Task details: Copy every line that holds the string "progress" from the data below.

☆ ☆ ☆

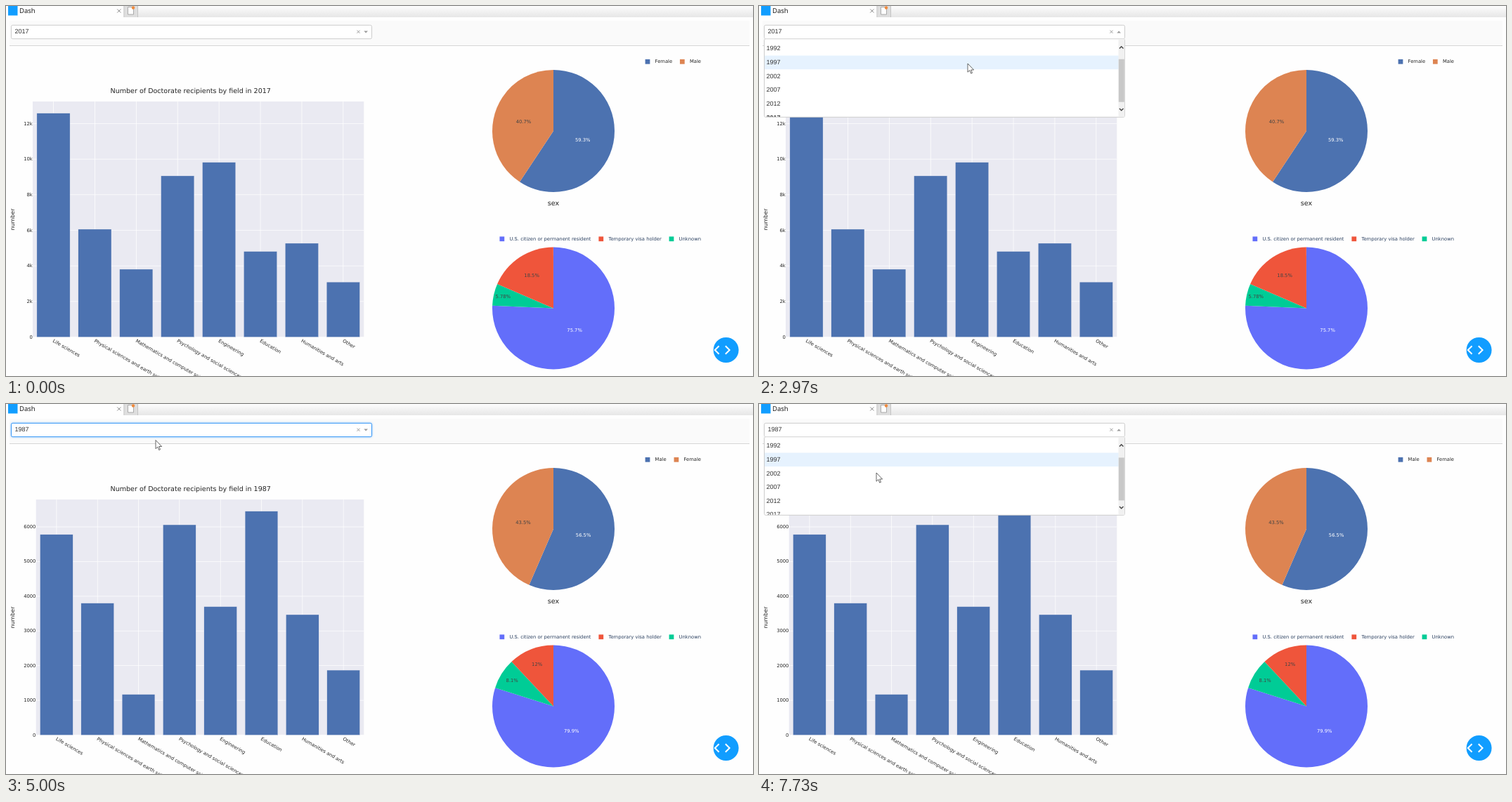
Animation of 1063x527 px, one loop 8 s. Source, as an HTML page with a canvas:

```html
<!DOCTYPE html>
<html lang="en">
<head>
<meta charset="utf-8">
<title>Dash</title>
<style>
html, body { margin: 0; width: 100%; height: 100%; overflow: hidden; background: #fefefe; }
canvas { display: block; width: 1063px; height: 527px; }
</style>
</head>
<body>
<canvas id="stage"></canvas>
<script>
const W = 1063, H = 527, LOOP = 8000, TAU = Math.PI * 2;
const canvas = document.getElementById('stage');
const ctx = canvas.getContext('2d');
const dpr = window.devicePixelRatio || 1;
canvas.width = W * dpr;
canvas.height = H * dpr;

const CHART = '"DejaVu Sans", sans-serif', FORM = '9px "Liberation Sans", sans-serif';
const SMALL = '6.77px ' + CHART, LARGE = '9.56px ' + CHART;
const INK = '#242424', NAVY = '#2a3f5f';
const BLUE = '#4c72b0', ORANGE = '#dd8452';
const VIOLET = '#636efa', RED = '#ef553b', GREEN = '#00cc96';
const FIELDS = ['Life sciences', 'Physical sciences and earth sciences',
  'Mathematics and computer sciences', 'Psychology and social sciences',
  'Engineering', 'Education', 'Humanities and arts', 'Other'];
const YEARS = Array.from({ length: 7 }, (_, i) => 1987 + 5 * i);

// bars in thousands, pie shares in percent
const DATA = {
  2017: {
    bars: [12.58, 6.06, 3.81, 9.06, 9.82, 4.81, 5.27, 3.09],
    step: 2, tick: k => k ? k + 'k' : '0',
    sexes: ['Female', 'Male'], major: 59.3, citizen: 75.7, unknown: 5.78, visa: 18.5
  },
  1987: {
    bars: [5.78, 3.8, 1.17, 6.06, 3.7, 6.45, 3.47, 1.87],
    step: 1, tick: k => String(k * 1000),
    sexes: ['Male', 'Female'], major: 56.5, citizen: 79.9, unknown: 8.1, visa: 12
  }
};

// pointer moves: begin, end, target x, target y
const START = [700, 500];
const MOVES = [[300, 690, 626, 256], [870, 1640, 513, 37], [2200, 2820, 297, 82],
  [3310, 3390, 269, 82.5], [3390, 4080, 216, 56], [4700, 5000, 213, 51.5],
  [5000, 5560, 226, 71], [5870, 6400, 229, 44], [6820, 7350, 167, 98]];

const between = (t, a, b) => t >= a && t < b;
const progress = (t, a, b) => Math.min(1, Math.max(0, (t - a) / (b - a)));
const smooth = u => u * u * (3 - 2 * u);
const easeOut = u => u * (2 - u);

function pointerAt(t) {
  let [x, y] = START;
  for (const [a, b, tx, ty] of MOVES) {
    const u = smooth(progress(t, a, b));
    x += (tx - x) * u;
    y += (ty - y) * u;
  }
  return [x, y];
}

function rect(x, y, w, h, color) {
  ctx.fillStyle = color;
  ctx.fillRect(x, y, w, h);
}

function disc(x, y, r, color) {
  ctx.fillStyle = color;
  ctx.beginPath();
  ctx.arc(x, y, r, 0, TAU);
  ctx.fill();
}

function poly(points, fill, stroke, width = 1, close = true) {
  ctx.beginPath();
  for (let i = 0; i < points.length; i += 2) ctx.lineTo(points[i], points[i + 1]);
  if (close) ctx.closePath();
  if (fill) { ctx.fillStyle = fill; ctx.fill(); }
  if (stroke) { ctx.strokeStyle = stroke; ctx.lineWidth = width; ctx.stroke(); }
}

const line = (points, color, width) => poly(points, null, color, width, false);

function cross(x, y, r, color, width) {
  line([x - r, y - r, x + r, y + r], color, width);
  line([x + r, y - r, x - r, y + r], color, width);
}

// a V shape; (dx, dy) points from the tip to the middle of its open side
function chevron(x, y, dx, dy, color, width) {
  line([x + dx - dy, y + dy - dx, x, y, x + dx + dy, y + dy + dx], color, width);
}

function text(str, x, y, font, color, align = 'left', angle = 0) {
  ctx.save();
  ctx.translate(x, y);
  ctx.rotate(angle);
  ctx.font = font;
  ctx.fillStyle = color;
  ctx.textAlign = align;
  ctx.textBaseline = 'middle';
  ctx.fillText(str, 0, 0);
  ctx.restore();
}

function widthOf(str, font) {
  ctx.font = font;
  return ctx.measureText(str).width;
}

function browserBar(title) {
  const g = ctx.createLinearGradient(0, 0, 0, 16);
  g.addColorStop(0, '#fdfdfd');
  g.addColorStop(1, '#e6e6e6');
  rect(168, 0, W - 168, 16, g);
  rect(168, 0, 19.5, 16, '#dedede');
  rect(167.5, 0, 0.7, 16, '#b5b5b5');
  rect(187, 0, 0.7, 16, '#b5b5b5');
  poly([173.5, 1.5, 179, 1.5, 181.5, 4, 181.5, 12, 173.5, 12], '#fff', '#999', 0.8);
  disc(181, 2.5, 2.2, '#f08a3c');
  rect(3, 0, 13.5, 13.5, '#119dff');
  text(title, 19, 7.8, '9.5px "Open Sans", sans-serif', '#111');
  cross(160.8, 7, 2.5, '#7d7d7d', 0.9);
}

function panel() {
  rect(5, 21, 1053, 35, '#fafafa');
  rect(5, 56, 1053, 1, '#d6d6d6');
}

function barChart(year) {
  const { bars, step, tick } = DATA[year];
  const top = 136, base = 471.5, right = 509.3, max = Math.max(...bars) / 0.95;
  const ticks = [];
  for (let k = 0; k < max; k += step) ticks.push(k);
  const left = 25.5 + Math.max(...ticks.map(k => widthOf(tick(k), SMALL)));
  const slot = (right - left) / 8, scale = (base - top) / max;

  rect(left, top, right - left, base - top, '#eaeaf2');
  for (const k of ticks) {
    const y = base - k * scale;
    rect(left, y - 0.35, right - left, 0.7, '#fff');
    text(tick(k), left - 0.3, y + 0.3, SMALL, INK, 'right');
  }
  FIELDS.forEach((name, i) => {
    const x = left + slot * (i + 0.5), h = bars[i] * scale;
    rect(x - 0.35, top, 0.7, base - top, '#fff');
    rect(x - slot * 0.4, base - h, slot * 0.8, h, BLUE);
    ctx.strokeStyle = '#eaeaf2';
    ctx.lineWidth = 0.3;
    ctx.strokeRect(x - slot * 0.4, base - h, slot * 0.8, h);
    text(name, x - 0.5, 476.8, SMALL, INK, 'left', Math.PI / 6);
  });
  text('Number of Doctorate recipients by field in ' + year, 262.7, 121.3, LARGE, INK, 'center');
  text('number', 10, 304, '7.9px ' + CHART, INK, 'center', -Math.PI / 2);
}

// slices run clockwise from the top; each label sits in its slice's inscribed circle
function pie(cx, cy, slices) {
  const r = 87, half = Math.PI / 100;
  let a = -Math.PI / 2;
  slices.forEach(([share, color], i) => {
    const turn = share * half, mid = a + turn, end = mid + turn;
    ctx.fillStyle = color;
    ctx.beginPath();
    ctx.moveTo(cx, cy);
    ctx.arc(cx, cy, r, a, end);
    ctx.fill();
    const inset = share < 50 ? 1 / (1 + 1 / Math.sin(turn)) : 0.5;
    const reach = r * (1 - inset);
    text(share + '%', cx + reach * Math.cos(mid), cy + reach * Math.sin(mid) + 0.3,
      SMALL, i ? '#444' : '#fff', 'center');
    a = end;
  });
}

// right-aligned row of keys
function legend(y, color, items) {
  let x = 989;
  for (const [label, fill] of items.reverse()) {
    x -= widthOf(label, SMALL);
    text(label, x, y + 0.3, SMALL, color);
    x -= 14;
    rect(x, y - 3.4, 6.75, 6.75, fill);
    x -= 10.9;
  }
}

function pies(year) {
  const { sexes, major, citizen, unknown, visa } = DATA[year];
  pie(779, 178, [[major, BLUE], [+(100 - major).toFixed(1), ORANGE]]);
  legend(79.3, INK, [[sexes[0], BLUE], [sexes[1], ORANGE]]);
  text('sex', 779, 281.5, LARGE, INK, 'center');
  pie(779, 430.5, [[citizen, VIOLET], [unknown, GREEN], [visa, RED]]);
  legend(331.8, NAVY, [['U.S. citizen or permanent resident', VIOLET],
    ['Temporary visa holder', RED], ['Unknown', GREEN]]);
}

function debugButton() {
  disc(1024.6, 490, 18, '#119dff');
  chevron(1008.8, 490, 5.8, 0, '#fff', 2);
  chevron(1029.6, 490, -5.8, 0, '#fff', 2);
}

// faint chart tools, laid out in groups
function tools(x, y, groups) {
  ctx.strokeStyle = 'rgba(68,68,68,.3)';
  ctx.lineWidth = 1.4;
  for (const n of groups) {
    for (let i = 0; i < n; i++, x += 13.5) ctx.strokeRect(x + 1, y + 1.5, 7, 6);
    x += 4.5;
  }
}

function box(y, h, stroke) {
  ctx.beginPath();
  ctx.roundRect(7.5, y, 513, h, 2);
  ctx.fillStyle = '#fff';
  ctx.fill();
  ctx.strokeStyle = stroke;
  ctx.lineWidth = 0.9;
  ctx.stroke();
}

function select(year, open, focused, caret) {
  ctx.save();
  if (focused) {
    ctx.shadowColor = 'rgba(0,126,255,.35)';
    ctx.shadowBlur = 3 * dpr;
  }
  box(27.3, 19.4, focused ? '#2f93f5' : '#c8c8c8');
  ctx.restore();
  text(year, 12.6, 37, FORM, '#333');
  cross(501.5, 36.7, 2, '#999', 1);
  const dir = open ? 1 : -1;
  poly([509.3, 37 + 1.5 * dir, 515, 37 + 1.5 * dir, 512.1, 37 - 1.5 * dir], '#999');
  if (caret) rect(13, 32.3, 0.8, 9.5, '#222');
}

const ROW = 19.62, LIST = 47.2;

function menu(year, scroll, hover) {
  box(46.7, 111.6, '#c8c8c8');
  rect(8, 46.2, 512, 1, '#e2e2e2');
  ctx.save();
  ctx.beginPath();
  ctx.rect(8, LIST, 512.5, 110.6);
  ctx.clip();
  YEARS.forEach((y, i) => {
    const top = LIST + i * ROW - scroll;
    if (i === hover) rect(8, top, 504, ROW, '#e6f2fe');
    text(y, 10.6, top + ROW / 2 + 0.2, (y === year ? 'bold ' : '') + FORM, '#333');
  });
  rect(511.5, 47, 9, 112, '#f1f1f1');
  rect(511.8, 66.2 + scroll * 0.6, 8, 61, '#c8c8c8');
  chevron(515.7, 57.8, 0, 2.8, '#444', 1.4);
  chevron(515.7, 148.8, 0, -2.8, '#444', 1.4);
  ctx.restore();
}

function arrow() {
  poly([0, 0, 0, 12.2, 2.8, 9.6, 4.7, 14.1, 6.5, 13.3, 4.7, 9, 8.6, 9], '#fff', '#333', 0.75);
}

function hand() {
  poly([-1.5, 10, -1.5, 1, 0, 0, 1.4, 1, 1.4, 5.5, 6, 6, 7.6, 7.5, 7.6, 11, 6, 15.5,
    0, 15.5, -4.5, 9.2, -3.6, 8.2], '#fff', '#222', 0.8);
  for (const x of [3.5, 5.5]) line([x, 6, x, 9], '#222', 0.7);
}

function beam() {
  for (const y of [-5.5, 5.5]) line([-2.8, y, 2.8, y], '#222', 1);
  line([0, -5.5, 0, 5.5], '#222', 1.2);
}

function pointer(x, y) {
  ctx.save();
  ctx.translate(x, y);
  if (y > LIST || x > 521) arrow();
  else if (x > 495) hand();
  else beam();
  ctx.restore();
}

function click(t, start, length, x, y, r) {
  if (between(t, start, start + length)) disc(x, y, r, 'rgba(255,236,40,.75)');
}

function draw(t) {
  const [x, y] = pointerAt(t), shown = t >= 300;
  const year = t < 4310 ? 2017 : 1987;
  const charted = t < 4760 ? 2017 : 1987;
  const opened = between(t, 2120, 4310) ? 2120 : t >= 6640 ? 6640 : 0;
  const slide = 17 * easeOut(progress(t, 7500, 7730));
  const offset = t < 4310 ? 27 * (1 - easeOut(progress(t, 2895, 3220))) : 0;
  const caret = opened && Math.floor((t - opened) / 530) % 2 === 0 && !slide;

  ctx.setTransform(dpr, 0, 0, dpr, 0, 0);
  ctx.textRendering = 'geometricPrecision';
  rect(0, 0, W, H, '#fefefe');
  browserBar(between(t, 4380, 4760) ? 'Updating...' : 'Dash');
  panel();
  barChart(charted);
  pies(charted);
  if (shown && !opened && y > 57) {
    if (x < 540) tools(322, 60, [1, 4, 4, 3, 1]);
    else tools(989, y > 312 ? 313 : 60, [1, 1, 1]);
  }
  debugButton();

  select(year, opened, between(t, 4310, 6640), caret);
  if (opened) {
    // the highlight keeps its row during the last slide
    const hover = y > LIST ? Math.floor((y - LIST + offset) / ROW) : YEARS.indexOf(year);
    menu(year, offset + slide, hover);
  }

  click(t, 2030, 90, x, y, 9.8);
  click(t, 4220, 90, x, y, 9.8);
  click(t, 6550, 180, x, y, 8.5);
  if (shown) pointer(x, y);
}

function frame(now) {
  draw(now % LOOP);
  requestAnimationFrame(frame);
}
requestAnimationFrame(frame);
</script>
</body>
</html>
```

☆ ☆ ☆

Solution below:
const progress = (t, a, b) => Math.min(1, Math.max(0, (t - a) / (b - a)));
    const u = smooth(progress(t, a, b));
  const slide = 17 * easeOut(progress(t, 7500, 7730));
  const offset = t < 4310 ? 27 * (1 - easeOut(progress(t, 2895, 3220))) : 0;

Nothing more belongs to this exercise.